A common complaint lodged against Hip Hop’s underground sect is that it often struggles to add to the conversation. Music is a “what have you done for us lately” business; Illmatic is 22-years-old and the world lost Tupac approximately two decades ago all the same. Still, artists like Detroit’s Apollo Brown and Brooklyn’s Skyzoo have predicted their craft on the sound of days past, excelling in their niche thanks to a large contingency of loyal fans who remain faithful to the boom-bap sound. Their collaborative project, The Easy Truth (via Mello Music Group), is another step down that path, reliant on instrumentals, kicks, snare and hi-hat, something sure to excite both Pete Rock and the subgenre’s loyal fans, leaving others looking for party or turn-up tracks uninterested.

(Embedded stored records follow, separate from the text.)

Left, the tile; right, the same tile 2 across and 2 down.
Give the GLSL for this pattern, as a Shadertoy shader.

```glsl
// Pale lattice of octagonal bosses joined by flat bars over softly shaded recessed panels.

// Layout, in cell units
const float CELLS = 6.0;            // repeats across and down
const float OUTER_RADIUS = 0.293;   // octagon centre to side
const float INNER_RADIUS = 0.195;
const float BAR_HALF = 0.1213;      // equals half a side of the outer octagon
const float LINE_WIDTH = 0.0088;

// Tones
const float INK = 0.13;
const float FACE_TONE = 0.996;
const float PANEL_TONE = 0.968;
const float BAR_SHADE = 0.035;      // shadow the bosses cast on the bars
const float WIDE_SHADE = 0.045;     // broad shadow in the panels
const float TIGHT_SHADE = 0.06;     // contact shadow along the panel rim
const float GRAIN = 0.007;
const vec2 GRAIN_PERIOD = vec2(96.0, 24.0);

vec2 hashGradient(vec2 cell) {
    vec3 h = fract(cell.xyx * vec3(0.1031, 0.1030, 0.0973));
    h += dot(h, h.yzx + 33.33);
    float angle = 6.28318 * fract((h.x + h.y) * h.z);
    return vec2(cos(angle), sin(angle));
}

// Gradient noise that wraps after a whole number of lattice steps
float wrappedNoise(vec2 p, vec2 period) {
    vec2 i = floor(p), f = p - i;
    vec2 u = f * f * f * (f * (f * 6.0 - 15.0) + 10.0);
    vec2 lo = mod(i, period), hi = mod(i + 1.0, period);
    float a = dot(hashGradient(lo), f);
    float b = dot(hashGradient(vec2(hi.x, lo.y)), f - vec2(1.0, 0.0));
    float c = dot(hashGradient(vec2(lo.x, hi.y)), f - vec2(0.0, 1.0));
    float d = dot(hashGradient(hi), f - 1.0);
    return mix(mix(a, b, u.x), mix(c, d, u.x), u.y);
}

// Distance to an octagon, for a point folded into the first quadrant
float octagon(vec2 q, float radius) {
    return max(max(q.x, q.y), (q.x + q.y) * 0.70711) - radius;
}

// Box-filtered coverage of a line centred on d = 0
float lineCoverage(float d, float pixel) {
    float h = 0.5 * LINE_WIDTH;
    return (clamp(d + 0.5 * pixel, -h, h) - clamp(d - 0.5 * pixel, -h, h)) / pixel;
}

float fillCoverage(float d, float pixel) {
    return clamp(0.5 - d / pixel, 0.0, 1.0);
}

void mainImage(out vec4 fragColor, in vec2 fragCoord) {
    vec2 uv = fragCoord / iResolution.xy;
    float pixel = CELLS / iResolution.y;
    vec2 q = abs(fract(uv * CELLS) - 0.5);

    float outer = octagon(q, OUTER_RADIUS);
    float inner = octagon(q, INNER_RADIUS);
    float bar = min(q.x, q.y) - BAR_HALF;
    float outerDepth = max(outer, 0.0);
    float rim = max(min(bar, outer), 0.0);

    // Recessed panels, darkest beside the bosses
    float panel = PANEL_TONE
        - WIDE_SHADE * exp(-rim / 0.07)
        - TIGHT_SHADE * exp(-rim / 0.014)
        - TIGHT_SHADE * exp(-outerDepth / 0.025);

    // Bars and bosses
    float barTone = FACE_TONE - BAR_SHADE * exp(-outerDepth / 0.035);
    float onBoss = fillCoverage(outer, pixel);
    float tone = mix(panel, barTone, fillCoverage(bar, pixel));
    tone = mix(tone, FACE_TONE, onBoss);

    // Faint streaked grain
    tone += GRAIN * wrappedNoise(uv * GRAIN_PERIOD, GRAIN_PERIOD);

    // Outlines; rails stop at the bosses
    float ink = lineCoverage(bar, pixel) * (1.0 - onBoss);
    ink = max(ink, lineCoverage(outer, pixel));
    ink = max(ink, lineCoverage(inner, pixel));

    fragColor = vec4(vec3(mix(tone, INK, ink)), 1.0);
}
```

Produced entirely by Apollo Brown, The Easy Truth’s 15 individual selections have a cohesive feel. Neck-snapping snare serves as the foundation on all but a few songs – most notably “The Vibes,” the duo’s take on a more modern-sounding song (808s included) – with airy piano, strings and samples setting a nice backdrop throughout.
The latter is especially impressive in today’s age, where sampling has become increasingly out of reach for most artists due to cost and accessibility; still, tracks like “On The Stretch & Bob Show” manage to feature samples (or similar reconstructions) of Nas’ “I Can” and Black Sheep’s “Flavor of the Month,” while “The Flyest Essence” takes queues from the Nascent-produced CyHi The Prynce track “Good For Me.”
The other half of the equation is equally important, as the lack of upbeat tracks places further importance on Skyzoo’s rhymes. (Brown has been open about his preference not to make “happy music.”) A storyteller like a number of Brooklyn MCs before him, Skyzoo recounts growing up in the streets on numerous tracks such as “One in the Same” featuring Patty Cash: “I was 12 falling asleep to the thought of a kilo/I was 12 in advanced classes as bored as a free throw / my mother’s biggest fear was me coming home with a P.O.”
The Easy Truth is also an album 15-years too late. Even diverse audiences who appreciate the album’s fixated direction can predict the soundscape midway when lax numbers like “Care Packages” and “Innocent Ambition” roll around. True to one of the biggest themes of underground Hip Hop, Skyzoo can also be found lamenting the genre. “So you pick out your lane and turn Kramer with the room if they get you some paint/With no open mics for you to blow your lights, but shit, they don’t hear you anyway they just listen for names,” he raps on “Spoils to the Victor.” Still, Skyzoo makes it clear that he’s not just here to wallow, answering one of the bigger complaints against the subgenre: “’Cuz duke I wasn’t put here just to settle for the echoes.”
While the project will likely be devoid of mainstream success, the work of Apollo Brown and Skyzoo is far from failure. The duo know their lane – and their fans – and the underground subculture will benefit from it.